Data to examine:
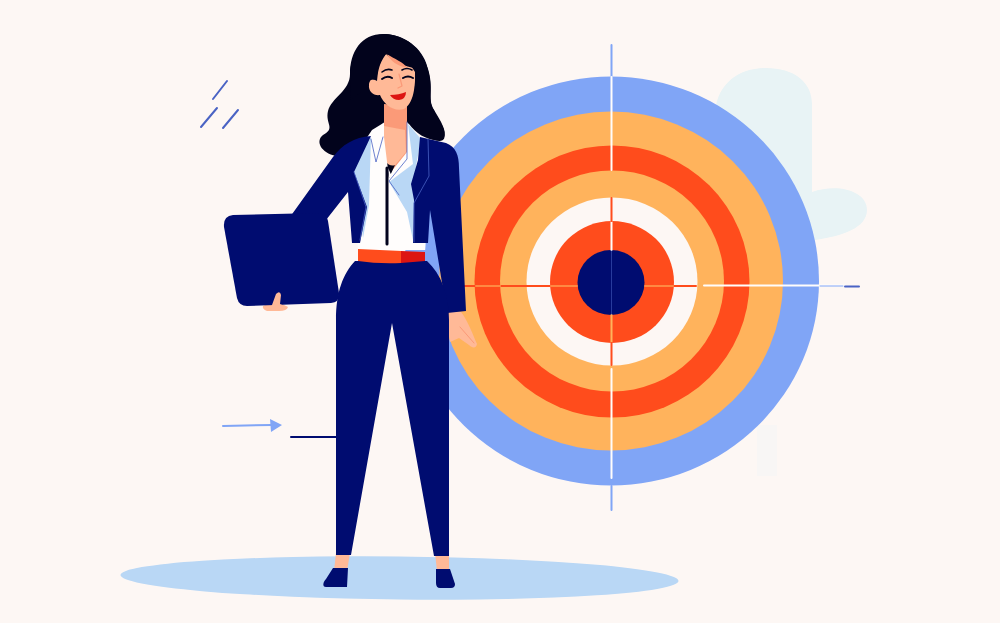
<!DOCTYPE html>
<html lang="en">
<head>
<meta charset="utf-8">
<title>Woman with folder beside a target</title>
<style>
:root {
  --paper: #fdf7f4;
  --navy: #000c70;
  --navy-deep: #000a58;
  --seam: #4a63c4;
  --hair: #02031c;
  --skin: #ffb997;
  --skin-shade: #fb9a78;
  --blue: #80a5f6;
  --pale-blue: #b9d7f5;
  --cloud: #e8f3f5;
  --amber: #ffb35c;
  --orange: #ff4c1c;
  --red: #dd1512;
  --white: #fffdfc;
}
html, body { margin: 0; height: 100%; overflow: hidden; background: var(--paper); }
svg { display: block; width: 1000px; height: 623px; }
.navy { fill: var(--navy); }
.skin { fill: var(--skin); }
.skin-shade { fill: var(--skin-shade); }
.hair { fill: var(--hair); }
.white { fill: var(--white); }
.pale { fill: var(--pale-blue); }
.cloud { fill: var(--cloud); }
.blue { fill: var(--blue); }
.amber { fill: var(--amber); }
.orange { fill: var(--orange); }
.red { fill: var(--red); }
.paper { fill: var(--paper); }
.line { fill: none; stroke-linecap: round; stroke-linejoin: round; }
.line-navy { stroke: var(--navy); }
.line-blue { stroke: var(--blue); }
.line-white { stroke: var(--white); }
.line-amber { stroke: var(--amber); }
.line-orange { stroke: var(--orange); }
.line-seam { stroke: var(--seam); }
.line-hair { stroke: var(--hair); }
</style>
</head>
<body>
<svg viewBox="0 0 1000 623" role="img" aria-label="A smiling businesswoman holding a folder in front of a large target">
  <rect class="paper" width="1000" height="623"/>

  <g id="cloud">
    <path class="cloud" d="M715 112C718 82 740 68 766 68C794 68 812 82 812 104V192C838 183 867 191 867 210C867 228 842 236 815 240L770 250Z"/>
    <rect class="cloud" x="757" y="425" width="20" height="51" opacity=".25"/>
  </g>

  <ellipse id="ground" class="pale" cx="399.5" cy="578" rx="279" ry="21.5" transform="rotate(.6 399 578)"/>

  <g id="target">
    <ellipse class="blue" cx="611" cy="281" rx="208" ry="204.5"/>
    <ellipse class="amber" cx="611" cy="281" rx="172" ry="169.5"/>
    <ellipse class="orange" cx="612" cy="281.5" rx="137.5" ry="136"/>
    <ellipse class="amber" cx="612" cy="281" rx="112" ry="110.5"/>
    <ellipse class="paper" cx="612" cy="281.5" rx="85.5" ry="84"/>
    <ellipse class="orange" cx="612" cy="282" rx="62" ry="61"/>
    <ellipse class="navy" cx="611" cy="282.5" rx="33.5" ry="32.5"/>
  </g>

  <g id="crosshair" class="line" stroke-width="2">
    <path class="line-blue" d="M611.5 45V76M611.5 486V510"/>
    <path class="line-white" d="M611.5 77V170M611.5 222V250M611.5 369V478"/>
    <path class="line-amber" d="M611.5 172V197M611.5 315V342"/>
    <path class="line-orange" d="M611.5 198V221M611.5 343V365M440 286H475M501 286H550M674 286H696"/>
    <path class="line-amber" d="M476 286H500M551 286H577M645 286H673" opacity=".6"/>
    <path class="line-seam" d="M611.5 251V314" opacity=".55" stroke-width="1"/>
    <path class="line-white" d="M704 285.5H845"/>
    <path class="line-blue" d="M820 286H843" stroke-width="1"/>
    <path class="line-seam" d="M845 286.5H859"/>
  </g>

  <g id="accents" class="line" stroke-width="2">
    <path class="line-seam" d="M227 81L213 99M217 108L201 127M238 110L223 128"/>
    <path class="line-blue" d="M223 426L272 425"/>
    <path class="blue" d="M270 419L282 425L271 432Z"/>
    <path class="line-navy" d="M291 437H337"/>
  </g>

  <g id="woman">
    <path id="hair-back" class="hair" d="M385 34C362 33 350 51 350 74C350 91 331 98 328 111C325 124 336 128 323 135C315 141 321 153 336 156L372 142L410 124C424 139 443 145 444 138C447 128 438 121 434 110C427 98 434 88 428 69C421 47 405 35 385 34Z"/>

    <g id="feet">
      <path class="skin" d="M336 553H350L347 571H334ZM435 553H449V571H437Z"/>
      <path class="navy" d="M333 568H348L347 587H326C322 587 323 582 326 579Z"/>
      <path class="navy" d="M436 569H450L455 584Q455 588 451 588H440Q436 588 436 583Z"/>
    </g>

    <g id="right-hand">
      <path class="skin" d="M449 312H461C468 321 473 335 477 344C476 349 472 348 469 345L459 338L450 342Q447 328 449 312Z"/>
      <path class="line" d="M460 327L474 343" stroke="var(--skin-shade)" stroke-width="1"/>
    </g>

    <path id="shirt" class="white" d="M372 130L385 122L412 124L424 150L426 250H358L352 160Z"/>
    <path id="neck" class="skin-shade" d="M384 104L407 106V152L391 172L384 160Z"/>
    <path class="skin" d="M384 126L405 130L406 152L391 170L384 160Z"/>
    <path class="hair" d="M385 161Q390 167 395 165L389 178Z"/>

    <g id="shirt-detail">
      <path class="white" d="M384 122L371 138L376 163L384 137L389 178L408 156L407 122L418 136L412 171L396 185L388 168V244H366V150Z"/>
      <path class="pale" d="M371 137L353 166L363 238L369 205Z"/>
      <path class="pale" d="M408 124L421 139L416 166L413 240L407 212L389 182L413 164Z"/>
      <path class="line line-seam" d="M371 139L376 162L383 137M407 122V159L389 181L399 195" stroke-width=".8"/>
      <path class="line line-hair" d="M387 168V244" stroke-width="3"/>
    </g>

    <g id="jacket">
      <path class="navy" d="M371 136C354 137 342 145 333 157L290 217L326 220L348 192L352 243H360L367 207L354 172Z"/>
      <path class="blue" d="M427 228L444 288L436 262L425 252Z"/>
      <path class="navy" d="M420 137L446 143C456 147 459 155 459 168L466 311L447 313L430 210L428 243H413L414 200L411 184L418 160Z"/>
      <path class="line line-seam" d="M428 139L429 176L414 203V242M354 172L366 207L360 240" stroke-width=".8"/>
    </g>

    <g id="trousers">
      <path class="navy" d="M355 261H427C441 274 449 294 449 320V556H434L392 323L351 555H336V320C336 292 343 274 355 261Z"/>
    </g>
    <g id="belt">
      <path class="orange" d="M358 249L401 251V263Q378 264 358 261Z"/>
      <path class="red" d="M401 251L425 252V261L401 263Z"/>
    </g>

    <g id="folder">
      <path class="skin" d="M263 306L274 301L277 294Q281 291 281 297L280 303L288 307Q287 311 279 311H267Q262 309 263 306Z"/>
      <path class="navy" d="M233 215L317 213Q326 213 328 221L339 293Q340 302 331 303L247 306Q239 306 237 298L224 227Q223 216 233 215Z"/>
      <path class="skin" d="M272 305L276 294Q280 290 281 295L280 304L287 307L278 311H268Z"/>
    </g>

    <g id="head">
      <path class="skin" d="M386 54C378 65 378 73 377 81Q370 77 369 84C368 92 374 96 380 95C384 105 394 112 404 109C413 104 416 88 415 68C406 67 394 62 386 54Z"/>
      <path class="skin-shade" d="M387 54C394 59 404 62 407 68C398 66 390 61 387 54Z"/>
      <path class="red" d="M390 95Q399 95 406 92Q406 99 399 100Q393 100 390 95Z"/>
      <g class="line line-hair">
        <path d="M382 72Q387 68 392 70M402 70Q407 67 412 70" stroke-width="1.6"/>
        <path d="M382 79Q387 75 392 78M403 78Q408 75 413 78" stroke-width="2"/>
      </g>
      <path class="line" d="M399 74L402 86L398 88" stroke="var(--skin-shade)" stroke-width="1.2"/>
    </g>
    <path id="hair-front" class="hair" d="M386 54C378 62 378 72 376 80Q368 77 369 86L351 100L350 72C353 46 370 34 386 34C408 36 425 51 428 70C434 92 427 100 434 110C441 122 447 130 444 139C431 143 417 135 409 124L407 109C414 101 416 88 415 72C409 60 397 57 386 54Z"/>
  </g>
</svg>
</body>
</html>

What you should do:
Return each line of the material above that holds the string "paper".

Answer section:
  --paper: #fdf7f4;
html, body { margin: 0; height: 100%; overflow: hidden; background: var(--paper); }
.paper { fill: var(--paper); }
  <rect class="paper" width="1000" height="623"/>
    <ellipse class="paper" cx="612" cy="281.5" rx="85.5" ry="84"/>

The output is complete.